Roodman builds his argument incrementally throughout his book. In the first two chapters, he points out important differences between how the poor and the rich use financial services. While the rich can navigate their way through complicated banking products and increase wealth, the poor, with low financial literacy, often view the bank merely as a safe place (relative to their mattresses) to store their money. Moreover, there are explicit and implicit barriers preventing the poor from fully utilizing financial services. Managing a fixed savings account requires a steady income to put aside, which is challenging for agricultural households with fluctuating seasonal incomes; getting a loan requires collaterals, guarantors and a lengthy process which many feel reluctant to go through.
Recent years have seen a growing literature on evaluating microfinance, but Due Diligence stands out by evaluating microfinance according to three definitions of development. This treatment reconciles conflicting evidence of microfinance’s ability to foster development.
The first definition, development as escape from poverty, is widely adopted in academic evaluations. Roodman points out problems with most microfinance evaluation studies ranging from naive econometric regressions, implausible instruments and assumptions, to the lack of wide applicability of Randomized Controlled Trials (RCTs). After reviewing several classic economic studies about microfinance, Roodman concludes:
First, poor people are diverse, and so are the impacts of microcredit upon them.
Second, there is no convincing evidence that microcredit raises incomes on average.
The ambiguity about average impact arises from four intertwining factors:
– Different people use microfinance in different ways.
– Even people who use it in the same way can experience different outcomes.
– Families, villages, and neighborhoods are complex webs of causal relationships, which are hard to disentangle.
– Average effects depend as much on the ability of microfinance institutions to select those most likely to use finance well as it does on the potential effects on each user.
I echo the first reason in particular. Savvy businessmen are more likely to get loans of appropriate amount and make wise investments than illiterate, uninformed farmers. Self control also determines how much one gains from microfinance, as many poor people borrow not to invest in productive activities but to consume.
The second definition, development as freedom, is more subtle. High repayment rates are usually built upon tight repayment schedules and credible threats against default. Yes, the poor might be getting the loan they want. But they have to pay a significant portion of their incomes back to the lender every week. This is not only a burden but also limits them from reinvesting business incomes into other productive use. Upon sickness of a household member, weekly repayments can force a household into a debt cycle which is hard to get rid of.
The third definition, development as industry building, places development into a macro picture instead of micro-level households. Challenges exist on the way to “creative destruction”.
Roodman writes with rigor and maintains a logical flow of his arguments. An outstanding feature is the wide citation of research from other disciplines, especially anthropology. I have found the quotes from Helen Todd intriguing and thought provoking.
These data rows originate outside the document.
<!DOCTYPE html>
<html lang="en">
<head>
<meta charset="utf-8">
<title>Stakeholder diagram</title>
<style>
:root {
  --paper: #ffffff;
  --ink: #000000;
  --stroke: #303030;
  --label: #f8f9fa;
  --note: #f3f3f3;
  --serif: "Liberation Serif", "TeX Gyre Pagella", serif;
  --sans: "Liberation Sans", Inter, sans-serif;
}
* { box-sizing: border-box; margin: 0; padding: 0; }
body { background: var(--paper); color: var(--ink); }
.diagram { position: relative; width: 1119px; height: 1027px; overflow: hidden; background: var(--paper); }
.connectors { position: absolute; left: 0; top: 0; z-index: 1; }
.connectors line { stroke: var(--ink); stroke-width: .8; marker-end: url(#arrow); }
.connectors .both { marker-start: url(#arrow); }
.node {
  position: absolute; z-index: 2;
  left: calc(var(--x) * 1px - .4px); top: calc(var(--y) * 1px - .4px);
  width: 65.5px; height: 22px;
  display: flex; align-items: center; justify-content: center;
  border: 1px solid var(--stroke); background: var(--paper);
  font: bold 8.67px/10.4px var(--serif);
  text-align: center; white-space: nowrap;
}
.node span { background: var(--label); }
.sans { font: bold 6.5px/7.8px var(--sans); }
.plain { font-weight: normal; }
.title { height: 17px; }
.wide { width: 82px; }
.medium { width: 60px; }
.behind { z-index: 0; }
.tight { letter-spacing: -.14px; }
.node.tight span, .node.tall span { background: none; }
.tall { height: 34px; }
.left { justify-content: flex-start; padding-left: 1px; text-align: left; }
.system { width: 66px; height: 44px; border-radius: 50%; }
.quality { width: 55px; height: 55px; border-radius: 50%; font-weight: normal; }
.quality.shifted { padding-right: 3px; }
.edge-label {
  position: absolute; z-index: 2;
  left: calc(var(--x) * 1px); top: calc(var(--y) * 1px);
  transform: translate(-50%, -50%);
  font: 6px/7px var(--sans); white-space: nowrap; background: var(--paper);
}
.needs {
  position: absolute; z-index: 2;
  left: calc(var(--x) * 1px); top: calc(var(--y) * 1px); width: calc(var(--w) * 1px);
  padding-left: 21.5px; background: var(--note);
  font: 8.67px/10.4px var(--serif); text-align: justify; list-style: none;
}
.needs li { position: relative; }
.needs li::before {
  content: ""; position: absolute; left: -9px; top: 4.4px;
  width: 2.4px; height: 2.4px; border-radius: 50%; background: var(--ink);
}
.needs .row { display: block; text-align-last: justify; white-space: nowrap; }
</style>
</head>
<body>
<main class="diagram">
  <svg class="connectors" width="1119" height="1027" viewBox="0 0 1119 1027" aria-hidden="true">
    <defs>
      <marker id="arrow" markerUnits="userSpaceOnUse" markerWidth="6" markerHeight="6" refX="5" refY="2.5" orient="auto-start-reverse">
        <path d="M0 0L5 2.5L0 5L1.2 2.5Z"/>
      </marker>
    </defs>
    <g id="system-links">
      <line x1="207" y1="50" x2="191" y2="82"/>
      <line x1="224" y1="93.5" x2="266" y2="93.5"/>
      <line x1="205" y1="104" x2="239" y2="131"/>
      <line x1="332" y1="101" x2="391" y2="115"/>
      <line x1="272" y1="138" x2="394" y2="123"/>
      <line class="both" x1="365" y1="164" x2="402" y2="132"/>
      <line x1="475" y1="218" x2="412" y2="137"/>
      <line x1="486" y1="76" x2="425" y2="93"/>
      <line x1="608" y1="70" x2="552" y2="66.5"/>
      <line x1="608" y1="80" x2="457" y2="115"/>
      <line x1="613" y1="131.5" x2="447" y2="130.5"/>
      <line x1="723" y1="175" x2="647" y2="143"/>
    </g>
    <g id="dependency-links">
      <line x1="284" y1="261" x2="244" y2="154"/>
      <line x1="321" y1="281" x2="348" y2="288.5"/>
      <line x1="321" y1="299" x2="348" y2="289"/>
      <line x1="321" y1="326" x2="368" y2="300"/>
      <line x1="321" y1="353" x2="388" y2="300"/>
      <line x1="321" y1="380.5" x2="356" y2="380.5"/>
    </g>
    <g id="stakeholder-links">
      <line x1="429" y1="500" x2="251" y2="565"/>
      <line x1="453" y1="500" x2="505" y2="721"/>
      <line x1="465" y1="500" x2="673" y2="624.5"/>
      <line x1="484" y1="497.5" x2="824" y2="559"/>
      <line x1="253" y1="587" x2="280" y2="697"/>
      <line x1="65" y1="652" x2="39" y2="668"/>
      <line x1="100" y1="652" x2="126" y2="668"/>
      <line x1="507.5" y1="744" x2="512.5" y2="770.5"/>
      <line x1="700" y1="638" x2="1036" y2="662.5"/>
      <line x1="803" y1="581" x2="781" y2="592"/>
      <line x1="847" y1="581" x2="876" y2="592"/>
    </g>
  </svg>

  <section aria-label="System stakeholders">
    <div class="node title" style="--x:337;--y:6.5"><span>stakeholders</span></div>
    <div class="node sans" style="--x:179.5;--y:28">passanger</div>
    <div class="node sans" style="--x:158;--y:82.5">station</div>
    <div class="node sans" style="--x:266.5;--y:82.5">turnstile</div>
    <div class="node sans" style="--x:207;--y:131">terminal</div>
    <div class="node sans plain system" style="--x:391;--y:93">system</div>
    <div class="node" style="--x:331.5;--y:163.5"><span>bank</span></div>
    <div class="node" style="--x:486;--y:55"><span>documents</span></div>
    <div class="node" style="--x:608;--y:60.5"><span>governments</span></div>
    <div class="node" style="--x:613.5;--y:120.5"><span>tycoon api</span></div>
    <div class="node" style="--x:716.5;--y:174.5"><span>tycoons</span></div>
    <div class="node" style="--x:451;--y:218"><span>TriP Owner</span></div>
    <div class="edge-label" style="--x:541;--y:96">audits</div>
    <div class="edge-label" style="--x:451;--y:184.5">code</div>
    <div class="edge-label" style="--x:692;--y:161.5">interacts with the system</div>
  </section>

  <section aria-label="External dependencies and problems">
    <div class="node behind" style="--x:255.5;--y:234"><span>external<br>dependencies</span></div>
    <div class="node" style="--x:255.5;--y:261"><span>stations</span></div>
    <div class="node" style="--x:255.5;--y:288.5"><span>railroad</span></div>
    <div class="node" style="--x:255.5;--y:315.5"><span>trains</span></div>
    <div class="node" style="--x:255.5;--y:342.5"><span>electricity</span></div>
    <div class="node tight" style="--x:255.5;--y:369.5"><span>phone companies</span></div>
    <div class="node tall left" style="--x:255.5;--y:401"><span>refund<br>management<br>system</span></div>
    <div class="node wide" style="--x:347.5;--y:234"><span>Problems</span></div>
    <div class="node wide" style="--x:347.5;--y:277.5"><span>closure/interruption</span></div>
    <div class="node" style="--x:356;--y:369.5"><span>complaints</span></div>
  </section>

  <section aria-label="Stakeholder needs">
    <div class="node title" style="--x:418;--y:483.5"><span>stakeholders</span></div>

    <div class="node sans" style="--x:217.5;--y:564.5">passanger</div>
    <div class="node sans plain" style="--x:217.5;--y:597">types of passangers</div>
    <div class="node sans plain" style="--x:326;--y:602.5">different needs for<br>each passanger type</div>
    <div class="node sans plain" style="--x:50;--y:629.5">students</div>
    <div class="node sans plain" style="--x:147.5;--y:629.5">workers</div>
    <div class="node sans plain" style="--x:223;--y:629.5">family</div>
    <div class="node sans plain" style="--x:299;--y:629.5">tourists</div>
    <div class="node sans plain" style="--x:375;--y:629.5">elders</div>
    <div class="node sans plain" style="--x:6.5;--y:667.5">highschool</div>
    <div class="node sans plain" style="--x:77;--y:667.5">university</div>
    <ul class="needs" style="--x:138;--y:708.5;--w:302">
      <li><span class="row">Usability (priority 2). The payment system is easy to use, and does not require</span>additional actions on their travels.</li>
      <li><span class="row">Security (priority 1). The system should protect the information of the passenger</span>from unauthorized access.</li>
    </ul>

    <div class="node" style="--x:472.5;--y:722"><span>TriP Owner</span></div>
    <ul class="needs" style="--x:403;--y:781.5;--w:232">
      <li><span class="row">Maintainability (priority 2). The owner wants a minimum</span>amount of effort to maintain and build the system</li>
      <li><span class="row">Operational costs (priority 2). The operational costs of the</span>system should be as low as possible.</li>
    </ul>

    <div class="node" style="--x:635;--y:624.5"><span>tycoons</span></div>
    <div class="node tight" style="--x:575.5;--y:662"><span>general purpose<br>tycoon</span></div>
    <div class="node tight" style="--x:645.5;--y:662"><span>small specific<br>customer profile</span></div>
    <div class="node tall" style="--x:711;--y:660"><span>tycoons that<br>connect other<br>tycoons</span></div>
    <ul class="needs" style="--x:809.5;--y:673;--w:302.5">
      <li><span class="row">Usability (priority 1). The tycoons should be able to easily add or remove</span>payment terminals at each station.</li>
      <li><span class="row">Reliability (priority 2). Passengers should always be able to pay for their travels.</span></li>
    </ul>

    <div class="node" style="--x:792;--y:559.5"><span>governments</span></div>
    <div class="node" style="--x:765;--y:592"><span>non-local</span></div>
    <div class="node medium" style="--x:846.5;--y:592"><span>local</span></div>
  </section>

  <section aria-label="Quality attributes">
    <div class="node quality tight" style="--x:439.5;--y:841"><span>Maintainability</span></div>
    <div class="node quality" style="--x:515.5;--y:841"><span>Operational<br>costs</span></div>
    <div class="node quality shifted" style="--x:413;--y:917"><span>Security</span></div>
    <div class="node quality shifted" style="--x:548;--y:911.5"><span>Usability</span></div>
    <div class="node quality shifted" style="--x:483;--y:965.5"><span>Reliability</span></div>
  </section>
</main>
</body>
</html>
Microfinance, like all other initiatives to reduce poverty, will not reach its goal unless it is combined with government efforts to improve people’s ability to use it. Economists and policy makers are often tempted to design one-time interventions and expect these to change lives, but often ignores the complex social mechanism operating in the background. Affordable quality education, reliable energy supply, water and sanitation, transportation networks, healthcare facilities, and many others remain to be established before we can trully talk about development.